Privacy through pseudonymity in user-adaptive systems
ACM Transactions on Internet Technology
User-adaptive applications cater to the needs of each individual computer user, taking for example users' interests, level of expertise, preferences, perceptual and motoric abilities, and the usage environment into account. Central user modeling servers collect and process the information about users that different user-adaptive systems require to personalize their user interaction. Adaptive systems are generally better able to cater to users the more data their user modeling systems collect

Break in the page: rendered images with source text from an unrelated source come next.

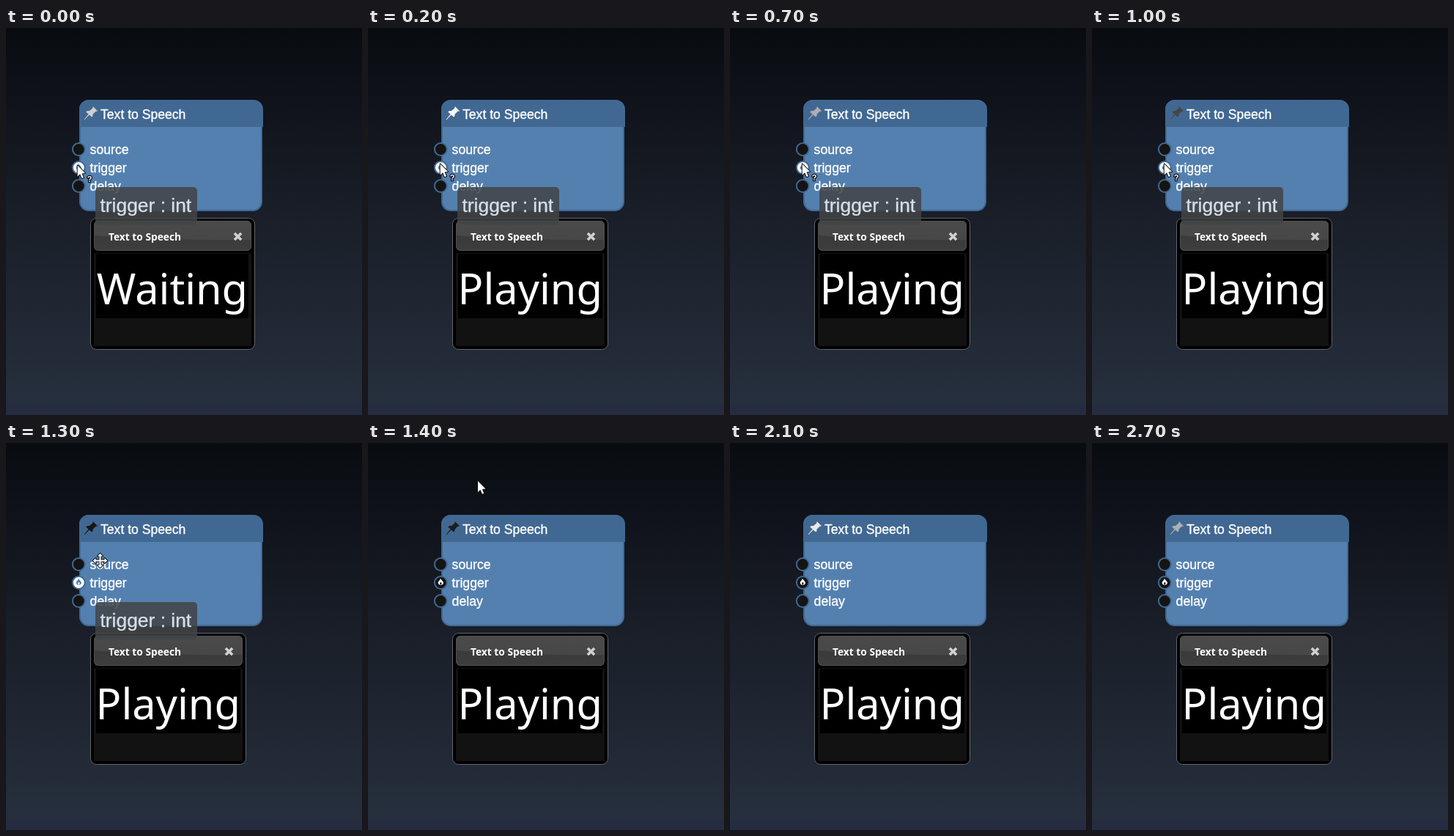
An HTML page with a canvas for the animation above (2800 ms loop, 486 by 528 pixels).

```html
<!DOCTYPE html>
<html lang="en">
<head>
<meta charset="utf-8">
<title>Text to Speech node</title>
<style>
html, body { margin: 0; width: 100%; height: 100%; overflow: hidden; background: #10131b; }
canvas { display: block; }
</style>
</head>
<body>
<canvas id="stage" width="486" height="528"></canvas>
<script>
const ctx = document.getElementById('stage').getContext('2d');
const LOOP = 2800, STEP = 100;
const ARIAL = '"Liberation Sans", Arial, sans-serif';
const HUMANIST = '"Noto Sans", "Open Sans", sans-serif';
const EDGE = '#416892';

function gradient(y0, y1, stops) {
  const g = ctx.createLinearGradient(0, y0, 0, y1);
  for (const [at, color] of stops) g.addColorStop(at, color);
  return g;
}

function box(x, y, w, h, r, fill, stroke, lineWidth = 1) {
  ctx.beginPath();
  ctx.roundRect(x, y, w, h, r);
  if (fill) { ctx.fillStyle = fill; ctx.fill(); }
  if (stroke) { ctx.strokeStyle = stroke; ctx.lineWidth = lineWidth; ctx.stroke(); }
}

function text(str, x, y, font, color = '#fff', weight = 0) {
  ctx.font = font;
  ctx.fillStyle = ctx.strokeStyle = color;
  ctx.fillText(str, x, y);
  if (weight) {
    ctx.lineWidth = weight;
    ctx.strokeText(str, x, y);
  }
}

function polygon(points) {
  ctx.beginPath();
  points.forEach(([x, y]) => ctx.lineTo(x, y));
  ctx.closePath();
}

function drawBackground() {
  ctx.fillStyle = gradient(0, 528, [
    [0, '#080b0f'], [0.2, '#10131b'], [0.5, '#1a1f29'], [0.97, '#262f3d'], [0.985, '#252b40'], [1, '#252b40']
  ]);
  ctx.fillRect(0, 0, 486, 528);
}

function drawPin(t) {
  const glow = 0.5 + 0.5 * Math.cos((t - 300) / 1000 * Math.PI);
  const v = Math.round(22 + 233 * glow);
  polygon([
    [118.8, 107], [125.2, 113.4], [122.6, 113.8], [118.6, 117.4], [118.4, 120], [117.2, 121.4],
    [113.6, 118.4], [107.2, 125.2], [106.7, 124.7], [112.6, 117.4], [109.2, 114.4],
    [110.6, 113.2], [114, 113], [118.2, 109.4]
  ]);
  ctx.fillStyle = `rgb(${v},${v},${v})`;
  ctx.fill();
}

function drawFlame(x, y, color, hole) {
  ctx.beginPath();
  ctx.moveTo(x - 0.4, y - 5);
  ctx.bezierCurveTo(x + 0.5, y - 2.2, x + 3.7, y - 1.2, x + 3.6, y + 1.4);
  ctx.bezierCurveTo(x + 3.5, y + 5, x - 3.6, y + 5, x - 3.6, y + 1.2);
  ctx.bezierCurveTo(x - 3.6, y - 1.2, x - 0.6, y - 2, x - 0.4, y - 5);
  ctx.fillStyle = color;
  ctx.fill();
  ctx.beginPath();
  ctx.ellipse(x, y + 1.9, 1.2, 1.5, 0, 0, Math.PI * 2);
  ctx.fillStyle = hole;
  ctx.fill();
}

function drawPort(y, label, fill = '#141414') {
  ctx.beginPath();
  ctx.arc(99.3, y, 8.4, 0, Math.PI * 2);
  ctx.fillStyle = fill;
  ctx.fill();
  ctx.strokeStyle = EDGE;
  ctx.lineWidth = 2;
  ctx.stroke();
  text(label, 114.6, y + 6.5, `17.7px ${ARIAL}`, '#fff', 0.35);
}

function drawNode(t, hovered) {
  box(101, 99, 248, 150, 12, '#5480b0', EDGE, 2);
  box(100, 98, 251, 37, [13, 13, 0, 0], EDGE);
  drawPin(t);
  text('Text to Speech', 129, 124, `17.6px ${ARIAL}`, '#fff', 0.35);
  const portFill = hovered ? '#fff' : '#141414';
  drawPort(165.5, 'source');
  drawPort(190.5, 'trigger', portFill);
  drawFlame(99.3, 189.5, hovered ? '#5480b0' : '#fff', portFill);
  drawPort(215.5, 'delay');
}

function drawCross(x, y) {
  ctx.strokeStyle = '#d0d0d0';
  ctx.lineWidth = 3.6;
  ctx.beginPath();
  for (const s of [-1, 1]) {
    ctx.moveTo(x - 4.6, y - 4.6 * s);
    ctx.lineTo(x + 4.6, y + 4.6 * s);
  }
  ctx.stroke();
}

function drawPanel(playing) {
  const right = playing ? 328 : 340;
  const headWidth = right - 125;
  const inner = right - (playing ? 8 : 9);
  box(115.5, 259.5, right - 116, 179, 8, '#000', '#62656a');

  ctx.save();
  box(120, 263, headWidth, 41, 6, gradient(263, 304, [[0, '#383838'], [1, '#3d3d3d']]));
  ctx.clip();
  ctx.beginPath();
  ctx.moveTo(120, 263);
  ctx.lineTo(120, 283);
  ctx.quadraticCurveTo(210, 290, right, 289);
  ctx.lineTo(right, 263);
  ctx.fillStyle = gradient(263, 290, [[0, '#4a4a4a'], [1, '#474747']]);
  ctx.fill();
  ctx.restore();
  box(120.5, 263.5, headWidth - 1, 40, 6, null, '#505050');

  text('Text to Speech', 140, 290, `bold 13.75px ${HUMANIST}`);
  drawCross(right - 23.5, 284.5);

  box(120, 307, right - 125, 127, 2, '#121212');
  ctx.fillStyle = '#000';
  ctx.fillRect(123, 308, inner - 123, 88);
  text(playing ? 'Playing' : 'Waiting', playing ? 122.6 : 123.8, 377, `57.6px ${HUMANIST}`);
}

function drawTooltip() {
  box(122, 217, 139, 51.5, 5, 'rgba(66,68,70,0.86)');
  text('trigger : int', 128.5, 251, `26.4px ${ARIAL}`, '#d6dfe8', 0.35);
}

function outlined() {
  ctx.lineJoin = 'round';
  ctx.strokeStyle = '#111';
  ctx.lineWidth = 2;
  ctx.stroke();
  ctx.fillStyle = '#fff';
  ctx.fill();
}

function drawArrow(x, y, withHelp) {
  ctx.save();
  ctx.translate(x, y);
  polygon([[0, 0], [0, 15], [3.4, 11.8], [5.9, 17.6], [8.2, 16.7], [5.8, 11], [10.4, 10.6]]);
  outlined();
  if (withHelp) {
    ctx.font = `bold 11px ${ARIAL}`;
    ctx.strokeStyle = '#111';
    ctx.lineWidth = 2.5;
    ctx.strokeText('?', 13, 22.5);
    ctx.fillText('?', 13, 22.5);
  }
  ctx.restore();
}

function drawMoveCursor(x, y) {
  const arm = [[1, -1], [1, -6], [3.6, -6], [0, -9.8], [-3.6, -6], [-1, -6], [-1, -1]];
  const points = [];
  for (const [c, s] of [[1, 0], [0, -1], [-1, 0], [0, 1]]) {
    for (const [px, py] of arm) points.push([x + px * c - py * s, y + px * s + py * c]);
  }
  polygon(points);
  outlined();
}

function drawCursor(t) {
  if (t < 100) drawArrow(97.7, 187.5, true);
  else if (t < 1300) drawArrow(98.7, 185.5, true);
  else if (t < 1400) drawMoveCursor(128.5, 160.5);
  else if (t < 1500) drawArrow(150, 52, false);
}

function frame(now) {
  const t = Math.floor((now % LOOP) / STEP) * STEP;
  const hovered = t < 1400;
  drawBackground();
  drawNode(t, hovered);
  drawPanel(t >= 200);
  if (hovered) drawTooltip();
  drawCursor(t);
}

const start = performance.now();
function tick() {
  frame(performance.now() - start);
  requestAnimationFrame(tick);
}
tick();
</script>
</body>
</html>
```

... process about them. They therefore gather as much data as possible and "lay them in stock" for possible future usage. Moreover, data collection usually takes place without users' initiative and sometimes even without their awareness, in order not to cause distraction. Both is in conflict with users' privacy concerns that became manifest in numerous recent consumer polls, and with data protection laws and guidelines that call for parsimony, purpose-orientation, and user notification or user consent when personal data are collected and processed. This article discusses security requirements to guarantee privacy in user-adaptive systems and explores ways to keep users anonymous while fully preserving personalized interaction with them. User anonymization in personalized systems goes beyond current models in that not only users must remain anonymous, but also the user modeling system that maintains their personal data. Moreover, users' trust in anonymity can be expected to lead to more extensive and frank interaction, hence to more and better data about the user, and thus to better personalization. A reference model for pseudonymous and secure user modeling is presented that meets many of the proposed requirements.